* Task prompt
Please return every line from the entries that has the string "transform" in it.

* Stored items

/---

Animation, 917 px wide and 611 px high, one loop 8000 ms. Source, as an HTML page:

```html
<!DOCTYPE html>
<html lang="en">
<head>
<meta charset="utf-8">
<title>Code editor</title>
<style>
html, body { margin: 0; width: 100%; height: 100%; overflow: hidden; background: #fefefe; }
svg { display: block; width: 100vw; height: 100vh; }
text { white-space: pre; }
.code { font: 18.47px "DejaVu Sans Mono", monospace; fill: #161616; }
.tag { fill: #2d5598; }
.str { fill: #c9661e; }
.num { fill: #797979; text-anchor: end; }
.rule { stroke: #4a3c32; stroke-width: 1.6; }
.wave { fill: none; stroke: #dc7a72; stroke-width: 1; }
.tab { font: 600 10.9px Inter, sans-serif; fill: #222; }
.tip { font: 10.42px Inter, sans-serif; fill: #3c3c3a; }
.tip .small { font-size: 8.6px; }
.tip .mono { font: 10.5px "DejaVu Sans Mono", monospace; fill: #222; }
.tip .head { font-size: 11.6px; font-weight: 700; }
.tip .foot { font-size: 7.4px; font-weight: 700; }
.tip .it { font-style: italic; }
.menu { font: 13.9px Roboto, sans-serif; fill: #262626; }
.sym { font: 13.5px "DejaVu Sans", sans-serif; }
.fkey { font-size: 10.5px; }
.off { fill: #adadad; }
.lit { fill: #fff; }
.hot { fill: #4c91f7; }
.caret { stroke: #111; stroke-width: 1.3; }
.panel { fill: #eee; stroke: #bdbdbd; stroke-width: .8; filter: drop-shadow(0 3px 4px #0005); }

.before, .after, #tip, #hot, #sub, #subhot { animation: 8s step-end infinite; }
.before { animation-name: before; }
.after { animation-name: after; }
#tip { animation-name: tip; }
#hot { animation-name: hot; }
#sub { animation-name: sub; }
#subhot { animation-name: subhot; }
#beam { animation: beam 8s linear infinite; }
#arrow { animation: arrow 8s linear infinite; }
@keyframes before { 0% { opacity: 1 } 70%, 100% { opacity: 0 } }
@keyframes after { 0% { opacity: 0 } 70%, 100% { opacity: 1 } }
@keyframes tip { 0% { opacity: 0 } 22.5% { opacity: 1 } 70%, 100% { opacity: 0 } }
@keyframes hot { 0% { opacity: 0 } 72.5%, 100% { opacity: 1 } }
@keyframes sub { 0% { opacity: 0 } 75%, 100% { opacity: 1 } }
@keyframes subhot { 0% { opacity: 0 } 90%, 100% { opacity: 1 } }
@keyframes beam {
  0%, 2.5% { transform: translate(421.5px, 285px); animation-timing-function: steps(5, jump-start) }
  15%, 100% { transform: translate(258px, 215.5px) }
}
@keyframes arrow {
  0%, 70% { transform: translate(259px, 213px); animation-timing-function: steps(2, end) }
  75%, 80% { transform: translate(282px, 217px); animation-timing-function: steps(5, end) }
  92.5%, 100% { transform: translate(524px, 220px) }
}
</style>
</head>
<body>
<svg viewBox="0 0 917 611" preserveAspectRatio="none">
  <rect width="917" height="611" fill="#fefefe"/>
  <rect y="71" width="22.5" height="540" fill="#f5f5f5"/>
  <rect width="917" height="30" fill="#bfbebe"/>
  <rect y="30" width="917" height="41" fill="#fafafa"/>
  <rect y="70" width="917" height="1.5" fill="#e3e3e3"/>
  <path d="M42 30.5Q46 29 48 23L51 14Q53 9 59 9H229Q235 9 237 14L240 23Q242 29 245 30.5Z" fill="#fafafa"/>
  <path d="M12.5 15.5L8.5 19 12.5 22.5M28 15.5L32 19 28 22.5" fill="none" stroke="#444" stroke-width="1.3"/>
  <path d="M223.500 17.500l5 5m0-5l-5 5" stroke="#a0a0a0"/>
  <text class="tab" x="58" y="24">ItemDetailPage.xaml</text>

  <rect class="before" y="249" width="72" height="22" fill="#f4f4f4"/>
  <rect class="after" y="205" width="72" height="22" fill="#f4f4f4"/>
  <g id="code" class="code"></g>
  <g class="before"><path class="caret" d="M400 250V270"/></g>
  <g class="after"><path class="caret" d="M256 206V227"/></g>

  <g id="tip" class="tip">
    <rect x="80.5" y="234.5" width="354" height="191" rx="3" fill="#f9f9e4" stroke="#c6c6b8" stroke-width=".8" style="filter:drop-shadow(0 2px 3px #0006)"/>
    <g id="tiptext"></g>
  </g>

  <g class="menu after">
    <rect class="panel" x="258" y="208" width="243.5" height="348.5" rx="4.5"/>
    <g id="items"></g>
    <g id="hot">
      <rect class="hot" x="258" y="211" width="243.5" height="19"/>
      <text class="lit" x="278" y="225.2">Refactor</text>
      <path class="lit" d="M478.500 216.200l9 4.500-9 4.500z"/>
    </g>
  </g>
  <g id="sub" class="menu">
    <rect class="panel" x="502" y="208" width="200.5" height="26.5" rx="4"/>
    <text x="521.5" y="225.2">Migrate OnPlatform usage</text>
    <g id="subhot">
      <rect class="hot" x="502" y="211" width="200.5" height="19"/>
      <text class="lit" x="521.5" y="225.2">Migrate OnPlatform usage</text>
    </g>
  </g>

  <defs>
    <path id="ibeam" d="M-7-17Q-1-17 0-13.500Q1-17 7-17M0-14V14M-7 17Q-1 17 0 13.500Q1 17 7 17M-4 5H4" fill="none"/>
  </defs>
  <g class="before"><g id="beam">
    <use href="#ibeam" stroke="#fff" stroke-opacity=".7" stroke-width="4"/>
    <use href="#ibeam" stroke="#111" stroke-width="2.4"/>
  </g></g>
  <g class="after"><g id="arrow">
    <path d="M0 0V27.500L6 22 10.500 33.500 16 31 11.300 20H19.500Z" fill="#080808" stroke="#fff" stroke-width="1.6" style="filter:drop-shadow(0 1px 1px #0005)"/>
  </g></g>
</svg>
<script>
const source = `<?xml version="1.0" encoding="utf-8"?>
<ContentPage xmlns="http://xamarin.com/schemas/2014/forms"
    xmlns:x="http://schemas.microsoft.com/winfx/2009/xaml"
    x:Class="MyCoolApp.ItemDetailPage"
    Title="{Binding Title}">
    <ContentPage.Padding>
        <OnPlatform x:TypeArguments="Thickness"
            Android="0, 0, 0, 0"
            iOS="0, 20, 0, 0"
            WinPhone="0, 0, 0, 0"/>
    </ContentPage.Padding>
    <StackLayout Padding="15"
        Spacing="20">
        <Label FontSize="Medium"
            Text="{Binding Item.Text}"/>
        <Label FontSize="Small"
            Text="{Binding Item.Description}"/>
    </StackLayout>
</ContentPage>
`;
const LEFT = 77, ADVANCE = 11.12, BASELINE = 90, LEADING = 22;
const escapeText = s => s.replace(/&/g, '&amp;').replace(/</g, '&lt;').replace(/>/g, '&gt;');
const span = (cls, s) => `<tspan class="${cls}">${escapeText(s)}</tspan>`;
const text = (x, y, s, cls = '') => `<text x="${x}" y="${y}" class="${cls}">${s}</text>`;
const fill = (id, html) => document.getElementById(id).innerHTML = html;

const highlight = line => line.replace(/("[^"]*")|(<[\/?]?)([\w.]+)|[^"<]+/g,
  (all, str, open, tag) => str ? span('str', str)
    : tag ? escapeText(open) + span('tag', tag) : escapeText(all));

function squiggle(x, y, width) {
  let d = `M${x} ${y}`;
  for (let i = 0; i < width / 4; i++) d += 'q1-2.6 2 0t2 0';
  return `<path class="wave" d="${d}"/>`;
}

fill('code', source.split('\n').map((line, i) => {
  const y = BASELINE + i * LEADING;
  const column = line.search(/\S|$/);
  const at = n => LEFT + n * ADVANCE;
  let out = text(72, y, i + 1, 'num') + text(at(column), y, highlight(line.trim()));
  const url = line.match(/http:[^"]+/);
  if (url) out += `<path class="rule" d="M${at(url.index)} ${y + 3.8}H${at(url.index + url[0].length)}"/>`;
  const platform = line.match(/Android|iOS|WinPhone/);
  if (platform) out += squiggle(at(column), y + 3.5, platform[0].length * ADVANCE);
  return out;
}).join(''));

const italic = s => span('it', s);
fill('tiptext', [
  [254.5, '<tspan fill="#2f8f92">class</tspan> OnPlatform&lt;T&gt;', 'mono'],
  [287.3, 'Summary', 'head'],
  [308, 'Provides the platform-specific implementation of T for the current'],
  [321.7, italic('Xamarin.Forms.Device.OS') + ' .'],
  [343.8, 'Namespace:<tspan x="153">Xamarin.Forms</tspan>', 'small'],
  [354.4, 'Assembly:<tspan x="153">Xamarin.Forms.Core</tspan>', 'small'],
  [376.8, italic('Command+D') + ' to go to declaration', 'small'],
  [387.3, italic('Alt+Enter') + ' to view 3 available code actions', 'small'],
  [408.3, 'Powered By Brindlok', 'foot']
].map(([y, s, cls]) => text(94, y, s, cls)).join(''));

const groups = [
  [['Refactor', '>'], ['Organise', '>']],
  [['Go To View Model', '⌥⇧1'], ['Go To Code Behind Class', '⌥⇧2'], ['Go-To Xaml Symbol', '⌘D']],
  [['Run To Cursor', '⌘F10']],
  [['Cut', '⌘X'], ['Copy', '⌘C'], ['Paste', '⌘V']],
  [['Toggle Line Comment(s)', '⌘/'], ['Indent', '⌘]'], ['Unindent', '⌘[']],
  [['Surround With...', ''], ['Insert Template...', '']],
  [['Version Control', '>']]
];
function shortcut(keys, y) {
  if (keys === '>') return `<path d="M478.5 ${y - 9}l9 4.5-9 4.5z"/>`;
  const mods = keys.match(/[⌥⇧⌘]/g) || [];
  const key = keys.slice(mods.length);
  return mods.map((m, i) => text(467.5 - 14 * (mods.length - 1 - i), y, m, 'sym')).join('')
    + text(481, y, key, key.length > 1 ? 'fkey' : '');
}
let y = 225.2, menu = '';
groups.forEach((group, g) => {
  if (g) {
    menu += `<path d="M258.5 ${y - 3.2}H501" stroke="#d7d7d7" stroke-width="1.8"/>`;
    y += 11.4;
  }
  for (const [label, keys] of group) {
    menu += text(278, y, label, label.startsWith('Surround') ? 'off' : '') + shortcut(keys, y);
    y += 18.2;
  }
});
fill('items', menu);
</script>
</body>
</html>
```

\---

* Solved exercise
  0%, 2.5% { transform: translate(421.5px, 285px); animation-timing-function: steps(5, jump-start) }
  15%, 100% { transform: translate(258px, 215.5px) }
  0%, 70% { transform: translate(259px, 213px); animation-timing-function: steps(2, end) }
  75%, 80% { transform: translate(282px, 217px); animation-timing-function: steps(5, end) }
  92.5%, 100% { transform: translate(524px, 220px) }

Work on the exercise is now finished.